### EXERCISE INSTRUCTIONS
Each line of the listing that includes the string "down" needs to be located and copied.

### DATA SUPPLIED

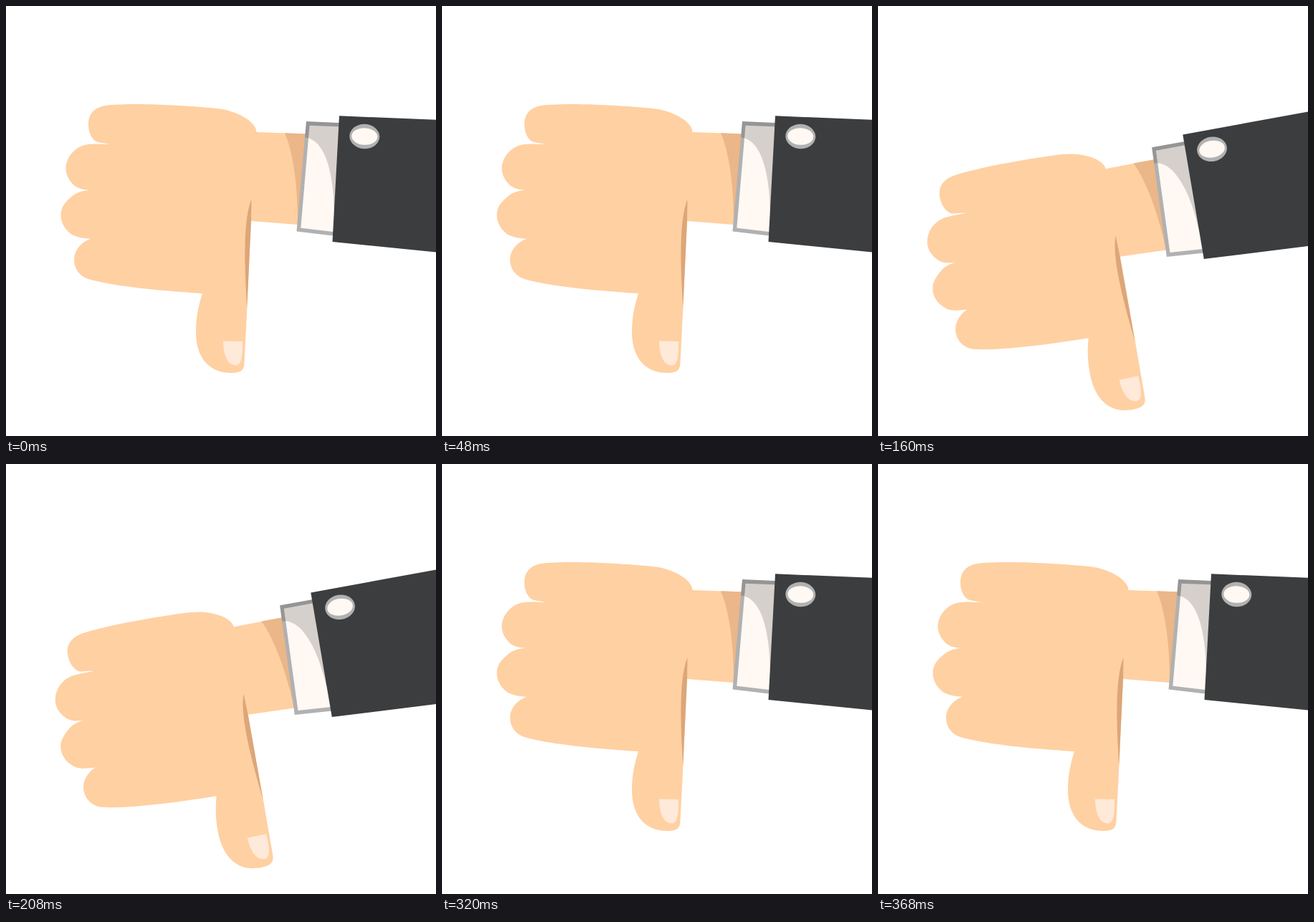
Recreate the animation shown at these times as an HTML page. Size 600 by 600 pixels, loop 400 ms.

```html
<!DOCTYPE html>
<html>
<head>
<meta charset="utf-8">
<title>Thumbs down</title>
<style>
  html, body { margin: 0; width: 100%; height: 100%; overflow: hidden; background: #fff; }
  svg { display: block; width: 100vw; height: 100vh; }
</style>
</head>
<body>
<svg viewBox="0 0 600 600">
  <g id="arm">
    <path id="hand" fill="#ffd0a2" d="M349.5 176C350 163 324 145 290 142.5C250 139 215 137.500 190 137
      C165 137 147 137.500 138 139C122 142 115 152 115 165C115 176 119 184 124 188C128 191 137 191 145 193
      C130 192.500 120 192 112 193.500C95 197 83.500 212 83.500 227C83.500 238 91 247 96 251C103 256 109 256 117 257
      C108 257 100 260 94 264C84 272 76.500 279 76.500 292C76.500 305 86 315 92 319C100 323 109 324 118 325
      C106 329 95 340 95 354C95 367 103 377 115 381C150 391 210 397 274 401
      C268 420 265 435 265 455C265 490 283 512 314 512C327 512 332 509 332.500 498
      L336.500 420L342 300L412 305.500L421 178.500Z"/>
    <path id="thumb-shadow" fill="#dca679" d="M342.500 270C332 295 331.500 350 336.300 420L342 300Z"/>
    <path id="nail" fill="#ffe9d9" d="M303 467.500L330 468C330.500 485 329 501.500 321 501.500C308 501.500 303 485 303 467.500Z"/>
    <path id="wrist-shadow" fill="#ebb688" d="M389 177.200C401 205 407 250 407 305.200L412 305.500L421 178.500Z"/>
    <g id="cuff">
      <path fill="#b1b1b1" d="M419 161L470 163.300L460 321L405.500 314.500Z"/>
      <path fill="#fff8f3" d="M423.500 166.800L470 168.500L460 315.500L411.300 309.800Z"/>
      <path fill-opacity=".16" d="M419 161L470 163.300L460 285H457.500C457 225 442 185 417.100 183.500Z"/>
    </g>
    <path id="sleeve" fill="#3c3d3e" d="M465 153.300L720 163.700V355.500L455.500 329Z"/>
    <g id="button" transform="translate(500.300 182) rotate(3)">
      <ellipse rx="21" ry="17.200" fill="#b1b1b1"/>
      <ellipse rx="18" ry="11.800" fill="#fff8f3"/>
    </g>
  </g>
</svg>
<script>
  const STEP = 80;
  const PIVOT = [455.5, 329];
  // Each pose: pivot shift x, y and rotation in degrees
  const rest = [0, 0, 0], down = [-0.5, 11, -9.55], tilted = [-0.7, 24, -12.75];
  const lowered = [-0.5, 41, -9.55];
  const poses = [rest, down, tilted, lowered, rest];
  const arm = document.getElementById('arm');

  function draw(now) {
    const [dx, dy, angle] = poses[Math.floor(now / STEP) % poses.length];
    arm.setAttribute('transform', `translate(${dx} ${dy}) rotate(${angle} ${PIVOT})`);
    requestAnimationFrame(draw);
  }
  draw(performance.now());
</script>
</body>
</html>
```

### TASK SOLUTION
<title>Thumbs down</title>
  const rest = [0, 0, 0], down = [-0.5, 11, -9.55], tilted = [-0.7, 24, -12.75];
  const poses = [rest, down, tilted, lowered, rest];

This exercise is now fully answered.